#### [Input material]
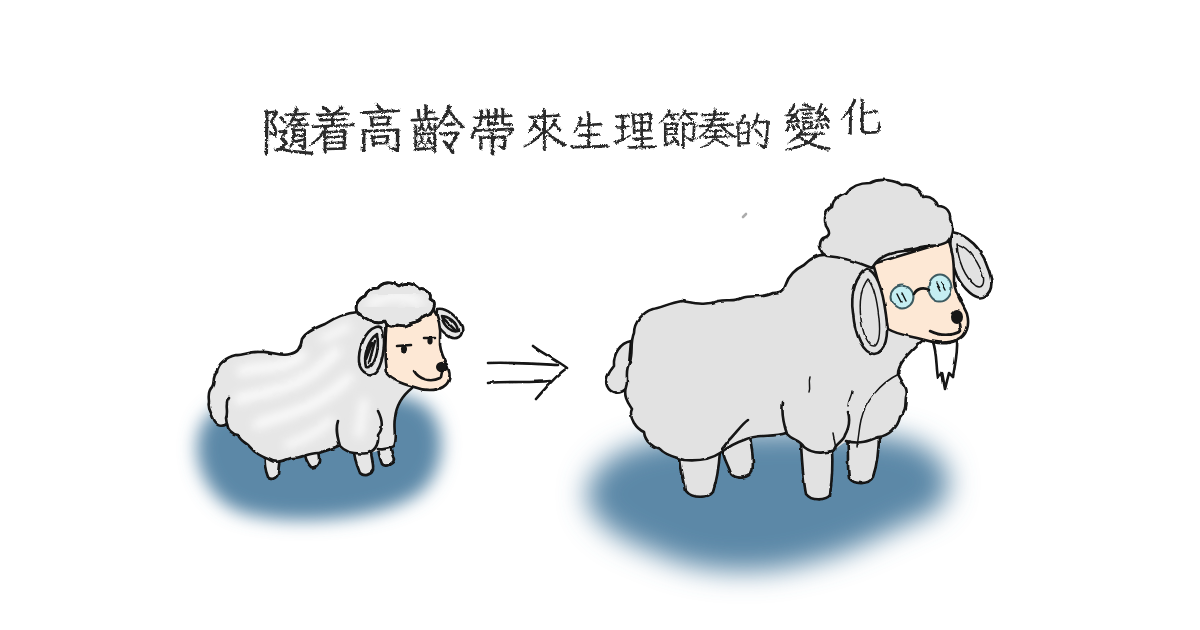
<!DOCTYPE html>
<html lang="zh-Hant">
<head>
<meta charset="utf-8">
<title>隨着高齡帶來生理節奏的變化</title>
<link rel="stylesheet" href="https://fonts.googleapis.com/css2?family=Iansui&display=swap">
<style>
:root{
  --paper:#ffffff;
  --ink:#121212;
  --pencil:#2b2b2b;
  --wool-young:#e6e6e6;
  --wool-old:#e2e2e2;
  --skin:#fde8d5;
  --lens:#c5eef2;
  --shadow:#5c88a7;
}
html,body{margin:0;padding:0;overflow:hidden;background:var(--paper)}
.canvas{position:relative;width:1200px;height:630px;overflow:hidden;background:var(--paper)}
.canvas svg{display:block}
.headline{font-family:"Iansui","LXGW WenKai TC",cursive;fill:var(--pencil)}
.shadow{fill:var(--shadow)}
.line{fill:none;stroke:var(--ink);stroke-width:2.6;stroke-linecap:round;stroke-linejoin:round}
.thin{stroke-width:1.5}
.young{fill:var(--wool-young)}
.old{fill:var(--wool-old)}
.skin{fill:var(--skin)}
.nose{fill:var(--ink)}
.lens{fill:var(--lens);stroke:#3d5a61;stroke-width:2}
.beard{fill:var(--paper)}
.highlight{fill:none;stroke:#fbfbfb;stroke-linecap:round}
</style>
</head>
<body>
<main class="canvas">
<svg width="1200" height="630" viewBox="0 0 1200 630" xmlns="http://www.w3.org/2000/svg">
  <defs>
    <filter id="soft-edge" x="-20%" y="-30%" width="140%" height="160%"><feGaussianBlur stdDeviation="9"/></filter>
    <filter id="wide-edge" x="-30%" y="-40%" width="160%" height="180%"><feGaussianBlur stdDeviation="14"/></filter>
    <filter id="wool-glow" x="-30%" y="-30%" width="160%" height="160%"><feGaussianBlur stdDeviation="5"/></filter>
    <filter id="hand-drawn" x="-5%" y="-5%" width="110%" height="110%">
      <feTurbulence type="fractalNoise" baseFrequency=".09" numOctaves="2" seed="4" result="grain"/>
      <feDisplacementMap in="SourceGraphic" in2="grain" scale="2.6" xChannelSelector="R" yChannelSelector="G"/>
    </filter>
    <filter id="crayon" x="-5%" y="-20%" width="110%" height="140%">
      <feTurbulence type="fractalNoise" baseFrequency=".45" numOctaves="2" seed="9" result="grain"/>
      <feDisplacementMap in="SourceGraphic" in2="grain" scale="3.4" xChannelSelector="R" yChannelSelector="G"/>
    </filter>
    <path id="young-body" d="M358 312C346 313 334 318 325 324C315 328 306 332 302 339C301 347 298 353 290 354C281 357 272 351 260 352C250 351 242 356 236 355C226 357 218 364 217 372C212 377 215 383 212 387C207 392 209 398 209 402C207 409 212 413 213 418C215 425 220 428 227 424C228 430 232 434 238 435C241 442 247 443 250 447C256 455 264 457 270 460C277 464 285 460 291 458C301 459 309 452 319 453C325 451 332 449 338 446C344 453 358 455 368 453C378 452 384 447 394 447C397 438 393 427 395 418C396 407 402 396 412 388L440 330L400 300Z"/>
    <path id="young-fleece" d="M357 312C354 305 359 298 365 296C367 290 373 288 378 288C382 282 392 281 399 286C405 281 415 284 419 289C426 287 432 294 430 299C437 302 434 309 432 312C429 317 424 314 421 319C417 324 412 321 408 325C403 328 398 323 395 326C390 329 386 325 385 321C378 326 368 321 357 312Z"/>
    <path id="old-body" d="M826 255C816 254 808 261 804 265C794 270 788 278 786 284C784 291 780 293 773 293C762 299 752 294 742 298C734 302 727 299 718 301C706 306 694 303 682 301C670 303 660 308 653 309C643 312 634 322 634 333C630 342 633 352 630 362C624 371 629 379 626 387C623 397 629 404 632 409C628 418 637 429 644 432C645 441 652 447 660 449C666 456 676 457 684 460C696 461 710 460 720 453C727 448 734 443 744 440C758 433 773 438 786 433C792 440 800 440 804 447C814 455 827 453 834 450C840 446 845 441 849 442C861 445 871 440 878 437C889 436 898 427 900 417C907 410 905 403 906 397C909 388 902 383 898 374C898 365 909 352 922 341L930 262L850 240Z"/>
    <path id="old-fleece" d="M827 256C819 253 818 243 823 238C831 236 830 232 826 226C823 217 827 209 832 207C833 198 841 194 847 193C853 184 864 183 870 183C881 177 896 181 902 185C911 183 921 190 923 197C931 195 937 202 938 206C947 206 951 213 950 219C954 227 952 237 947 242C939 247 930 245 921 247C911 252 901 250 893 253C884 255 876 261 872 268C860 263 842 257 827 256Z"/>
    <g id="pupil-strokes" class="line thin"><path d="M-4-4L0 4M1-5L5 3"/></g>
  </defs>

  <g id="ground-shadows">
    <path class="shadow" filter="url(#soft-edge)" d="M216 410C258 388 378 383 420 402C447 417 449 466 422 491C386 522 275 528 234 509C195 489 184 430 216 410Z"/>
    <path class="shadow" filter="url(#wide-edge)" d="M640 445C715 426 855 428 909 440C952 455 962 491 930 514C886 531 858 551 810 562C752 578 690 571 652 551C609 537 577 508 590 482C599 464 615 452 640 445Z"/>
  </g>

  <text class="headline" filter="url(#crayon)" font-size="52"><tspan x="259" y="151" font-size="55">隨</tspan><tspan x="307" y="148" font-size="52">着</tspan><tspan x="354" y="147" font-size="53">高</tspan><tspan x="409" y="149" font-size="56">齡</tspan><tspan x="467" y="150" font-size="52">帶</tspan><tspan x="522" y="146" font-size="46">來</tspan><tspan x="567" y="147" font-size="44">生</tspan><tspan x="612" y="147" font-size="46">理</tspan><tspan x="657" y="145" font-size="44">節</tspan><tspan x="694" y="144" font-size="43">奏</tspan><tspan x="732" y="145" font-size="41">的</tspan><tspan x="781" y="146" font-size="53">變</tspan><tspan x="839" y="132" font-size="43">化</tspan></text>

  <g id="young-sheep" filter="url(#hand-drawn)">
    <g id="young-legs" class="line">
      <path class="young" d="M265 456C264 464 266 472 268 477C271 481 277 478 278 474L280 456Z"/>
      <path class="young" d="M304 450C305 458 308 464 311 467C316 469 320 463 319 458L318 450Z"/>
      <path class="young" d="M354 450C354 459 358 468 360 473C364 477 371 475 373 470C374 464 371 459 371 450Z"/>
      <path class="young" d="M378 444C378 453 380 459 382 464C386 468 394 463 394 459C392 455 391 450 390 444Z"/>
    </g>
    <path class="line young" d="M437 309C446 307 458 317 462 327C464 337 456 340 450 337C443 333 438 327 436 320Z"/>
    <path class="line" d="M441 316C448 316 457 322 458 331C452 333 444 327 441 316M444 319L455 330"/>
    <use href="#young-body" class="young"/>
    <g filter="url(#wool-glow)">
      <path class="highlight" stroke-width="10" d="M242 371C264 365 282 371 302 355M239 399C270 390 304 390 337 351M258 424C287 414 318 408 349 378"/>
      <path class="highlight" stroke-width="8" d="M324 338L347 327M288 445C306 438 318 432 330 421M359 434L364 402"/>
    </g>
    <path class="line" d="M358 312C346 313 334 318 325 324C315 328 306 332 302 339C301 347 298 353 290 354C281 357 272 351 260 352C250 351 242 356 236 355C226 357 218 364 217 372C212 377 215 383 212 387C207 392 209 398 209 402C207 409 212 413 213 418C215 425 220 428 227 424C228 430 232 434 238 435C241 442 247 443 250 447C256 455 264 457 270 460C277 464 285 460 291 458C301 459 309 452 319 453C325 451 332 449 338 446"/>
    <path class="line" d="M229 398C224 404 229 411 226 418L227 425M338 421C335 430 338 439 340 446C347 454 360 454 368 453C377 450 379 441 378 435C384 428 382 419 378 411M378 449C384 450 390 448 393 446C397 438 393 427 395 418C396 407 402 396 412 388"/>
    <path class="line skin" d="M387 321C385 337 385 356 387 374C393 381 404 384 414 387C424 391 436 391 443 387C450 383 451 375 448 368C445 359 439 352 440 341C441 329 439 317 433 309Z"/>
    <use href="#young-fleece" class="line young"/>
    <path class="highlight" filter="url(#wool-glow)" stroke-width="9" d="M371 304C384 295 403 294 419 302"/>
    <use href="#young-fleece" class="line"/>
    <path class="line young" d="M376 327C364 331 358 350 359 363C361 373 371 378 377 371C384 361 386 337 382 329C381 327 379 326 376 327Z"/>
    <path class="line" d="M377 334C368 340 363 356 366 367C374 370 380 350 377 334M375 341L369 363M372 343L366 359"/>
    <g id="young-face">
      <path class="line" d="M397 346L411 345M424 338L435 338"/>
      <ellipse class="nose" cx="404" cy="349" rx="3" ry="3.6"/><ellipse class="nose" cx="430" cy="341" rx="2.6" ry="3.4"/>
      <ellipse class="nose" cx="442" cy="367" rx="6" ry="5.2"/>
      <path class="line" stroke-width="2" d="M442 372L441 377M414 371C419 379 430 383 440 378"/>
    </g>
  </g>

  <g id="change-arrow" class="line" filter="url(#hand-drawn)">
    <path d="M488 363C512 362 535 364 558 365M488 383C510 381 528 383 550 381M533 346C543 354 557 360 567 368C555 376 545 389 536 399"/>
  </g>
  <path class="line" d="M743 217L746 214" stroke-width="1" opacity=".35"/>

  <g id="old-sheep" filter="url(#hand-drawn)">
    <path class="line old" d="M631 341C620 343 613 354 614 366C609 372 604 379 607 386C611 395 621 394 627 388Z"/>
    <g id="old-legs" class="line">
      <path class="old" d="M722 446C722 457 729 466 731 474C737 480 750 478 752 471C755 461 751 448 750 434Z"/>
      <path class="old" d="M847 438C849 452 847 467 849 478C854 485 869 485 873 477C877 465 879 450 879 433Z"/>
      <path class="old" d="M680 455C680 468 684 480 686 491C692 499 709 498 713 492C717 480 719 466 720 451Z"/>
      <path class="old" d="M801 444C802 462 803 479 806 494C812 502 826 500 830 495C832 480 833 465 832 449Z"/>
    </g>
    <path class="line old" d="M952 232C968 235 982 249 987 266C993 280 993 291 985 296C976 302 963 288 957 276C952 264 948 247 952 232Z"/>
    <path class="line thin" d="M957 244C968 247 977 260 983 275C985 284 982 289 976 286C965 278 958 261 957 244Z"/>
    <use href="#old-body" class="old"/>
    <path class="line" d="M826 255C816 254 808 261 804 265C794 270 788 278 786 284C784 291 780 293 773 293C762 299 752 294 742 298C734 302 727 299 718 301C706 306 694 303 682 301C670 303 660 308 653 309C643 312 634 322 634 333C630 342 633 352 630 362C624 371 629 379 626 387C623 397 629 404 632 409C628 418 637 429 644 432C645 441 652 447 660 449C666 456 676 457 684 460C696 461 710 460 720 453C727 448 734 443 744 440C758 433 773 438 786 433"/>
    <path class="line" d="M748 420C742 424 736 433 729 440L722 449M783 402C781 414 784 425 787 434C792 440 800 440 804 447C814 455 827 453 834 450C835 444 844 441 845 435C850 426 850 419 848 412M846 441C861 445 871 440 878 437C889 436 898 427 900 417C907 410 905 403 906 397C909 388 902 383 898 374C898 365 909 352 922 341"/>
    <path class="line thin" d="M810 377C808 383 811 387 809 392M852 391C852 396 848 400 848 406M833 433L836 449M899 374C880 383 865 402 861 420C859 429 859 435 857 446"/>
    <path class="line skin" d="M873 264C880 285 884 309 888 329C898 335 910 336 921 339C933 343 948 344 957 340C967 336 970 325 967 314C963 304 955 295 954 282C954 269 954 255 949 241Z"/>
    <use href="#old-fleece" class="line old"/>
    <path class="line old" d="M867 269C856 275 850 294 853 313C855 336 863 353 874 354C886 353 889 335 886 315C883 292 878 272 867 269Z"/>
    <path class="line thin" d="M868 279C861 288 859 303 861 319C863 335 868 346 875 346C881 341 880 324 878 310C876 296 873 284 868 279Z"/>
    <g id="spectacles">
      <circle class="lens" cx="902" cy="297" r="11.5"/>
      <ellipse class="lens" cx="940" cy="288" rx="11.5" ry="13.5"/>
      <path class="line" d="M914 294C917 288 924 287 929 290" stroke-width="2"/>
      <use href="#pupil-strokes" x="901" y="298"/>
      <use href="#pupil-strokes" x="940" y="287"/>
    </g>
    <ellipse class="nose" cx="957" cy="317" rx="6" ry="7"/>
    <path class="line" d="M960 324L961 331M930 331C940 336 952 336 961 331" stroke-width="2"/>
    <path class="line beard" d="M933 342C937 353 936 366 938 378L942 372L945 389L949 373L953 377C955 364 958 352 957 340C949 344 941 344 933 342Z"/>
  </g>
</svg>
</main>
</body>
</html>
--
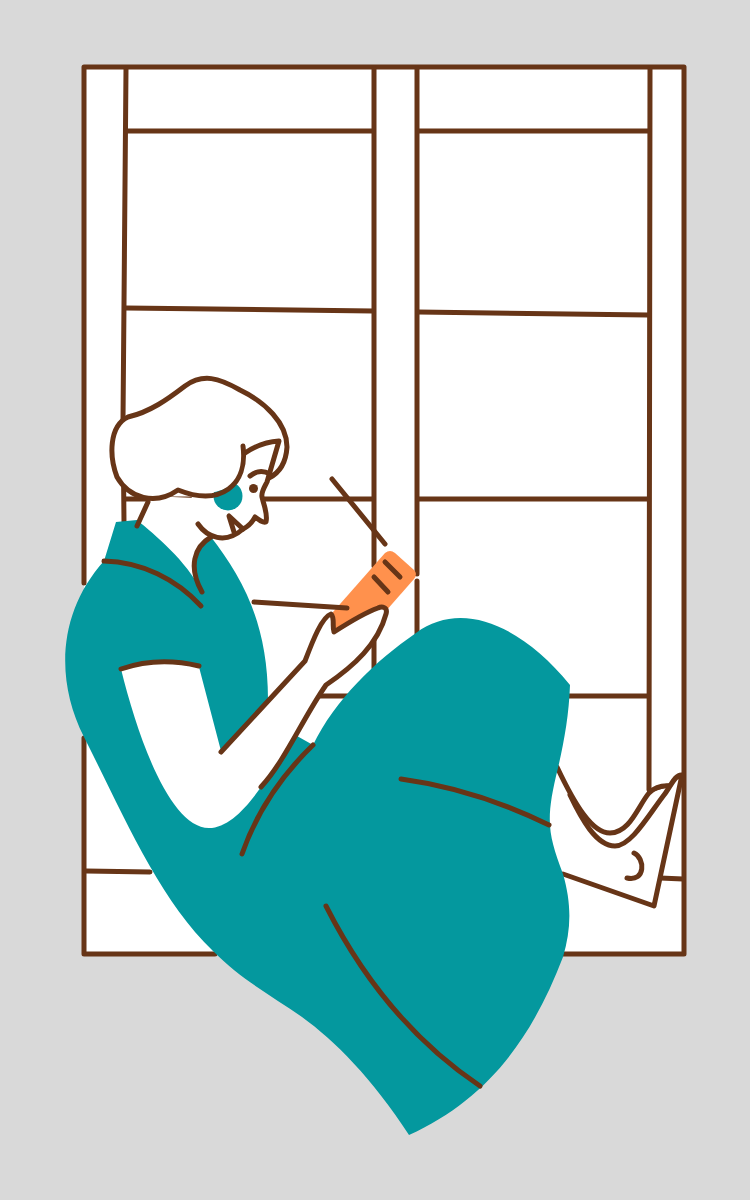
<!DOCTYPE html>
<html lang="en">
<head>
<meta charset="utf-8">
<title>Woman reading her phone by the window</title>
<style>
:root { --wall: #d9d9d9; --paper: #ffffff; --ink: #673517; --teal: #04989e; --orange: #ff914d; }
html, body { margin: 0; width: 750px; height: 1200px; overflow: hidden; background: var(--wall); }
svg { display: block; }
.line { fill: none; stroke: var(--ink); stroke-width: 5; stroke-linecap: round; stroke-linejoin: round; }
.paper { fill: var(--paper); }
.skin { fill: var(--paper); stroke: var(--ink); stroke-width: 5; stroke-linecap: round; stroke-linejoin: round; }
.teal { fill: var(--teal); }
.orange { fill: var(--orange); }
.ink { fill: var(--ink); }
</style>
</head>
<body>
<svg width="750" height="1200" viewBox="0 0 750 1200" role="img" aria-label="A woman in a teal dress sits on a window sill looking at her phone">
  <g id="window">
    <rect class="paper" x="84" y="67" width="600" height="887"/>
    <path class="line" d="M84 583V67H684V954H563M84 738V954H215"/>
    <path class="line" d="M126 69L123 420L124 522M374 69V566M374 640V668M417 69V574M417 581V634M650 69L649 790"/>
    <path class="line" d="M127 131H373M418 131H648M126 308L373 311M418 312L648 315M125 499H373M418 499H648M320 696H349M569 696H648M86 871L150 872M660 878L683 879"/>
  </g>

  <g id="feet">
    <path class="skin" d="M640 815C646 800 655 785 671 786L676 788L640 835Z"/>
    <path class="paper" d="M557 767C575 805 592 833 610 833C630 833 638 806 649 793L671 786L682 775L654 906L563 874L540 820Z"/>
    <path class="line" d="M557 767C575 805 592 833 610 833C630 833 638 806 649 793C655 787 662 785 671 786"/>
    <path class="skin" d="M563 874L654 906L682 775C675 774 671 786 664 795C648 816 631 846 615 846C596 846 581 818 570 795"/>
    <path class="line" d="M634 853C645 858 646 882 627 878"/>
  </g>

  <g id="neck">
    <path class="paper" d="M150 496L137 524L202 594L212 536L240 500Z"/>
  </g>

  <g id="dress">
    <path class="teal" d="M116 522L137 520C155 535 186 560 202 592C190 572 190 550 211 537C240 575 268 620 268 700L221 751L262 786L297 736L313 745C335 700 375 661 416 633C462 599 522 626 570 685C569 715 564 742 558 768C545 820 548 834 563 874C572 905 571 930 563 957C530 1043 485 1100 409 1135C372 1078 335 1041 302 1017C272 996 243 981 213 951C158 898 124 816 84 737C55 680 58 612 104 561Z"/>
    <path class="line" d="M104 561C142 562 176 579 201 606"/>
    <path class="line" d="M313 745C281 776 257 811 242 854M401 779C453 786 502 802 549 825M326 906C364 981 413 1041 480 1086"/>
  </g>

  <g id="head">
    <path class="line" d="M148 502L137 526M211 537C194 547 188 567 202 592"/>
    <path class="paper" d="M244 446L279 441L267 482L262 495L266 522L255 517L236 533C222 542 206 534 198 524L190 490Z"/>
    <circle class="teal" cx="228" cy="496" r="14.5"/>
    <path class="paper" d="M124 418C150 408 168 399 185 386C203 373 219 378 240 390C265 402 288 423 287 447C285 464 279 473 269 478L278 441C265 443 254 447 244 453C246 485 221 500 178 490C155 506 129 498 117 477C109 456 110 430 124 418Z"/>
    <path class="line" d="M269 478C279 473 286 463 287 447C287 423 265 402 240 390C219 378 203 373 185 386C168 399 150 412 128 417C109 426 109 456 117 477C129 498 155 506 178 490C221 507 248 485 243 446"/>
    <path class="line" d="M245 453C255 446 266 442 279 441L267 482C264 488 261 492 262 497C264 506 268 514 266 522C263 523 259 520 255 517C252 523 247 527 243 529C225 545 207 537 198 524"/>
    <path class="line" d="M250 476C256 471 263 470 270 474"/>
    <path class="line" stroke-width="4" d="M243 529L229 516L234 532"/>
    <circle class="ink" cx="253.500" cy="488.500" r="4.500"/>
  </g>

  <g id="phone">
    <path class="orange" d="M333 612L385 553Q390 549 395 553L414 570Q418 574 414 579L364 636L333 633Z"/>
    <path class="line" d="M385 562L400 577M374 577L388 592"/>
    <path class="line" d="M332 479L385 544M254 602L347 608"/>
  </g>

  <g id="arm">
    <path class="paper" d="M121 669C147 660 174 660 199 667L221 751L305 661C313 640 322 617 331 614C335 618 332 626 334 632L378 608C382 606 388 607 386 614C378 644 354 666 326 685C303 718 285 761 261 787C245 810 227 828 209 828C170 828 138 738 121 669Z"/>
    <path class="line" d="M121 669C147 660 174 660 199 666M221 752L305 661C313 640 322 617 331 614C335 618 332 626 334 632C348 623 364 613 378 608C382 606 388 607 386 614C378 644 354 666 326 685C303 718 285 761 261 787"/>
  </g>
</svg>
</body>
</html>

#### [The problem]
The lines sought are those in the data above that include the string "href"; copy each one.

#### [The answer]
<link rel="stylesheet" href="https://fonts.googleapis.com/css2?family=Iansui&display=swap">
    <use href="#young-body" class="young"/>
    <use href="#young-fleece" class="line young"/>
    <use href="#young-fleece" class="line"/>
    <use href="#old-body" class="old"/>
    <use href="#old-fleece" class="line old"/>
      <use href="#pupil-strokes" x="901" y="298"/>
      <use href="#pupil-strokes" x="940" y="287"/>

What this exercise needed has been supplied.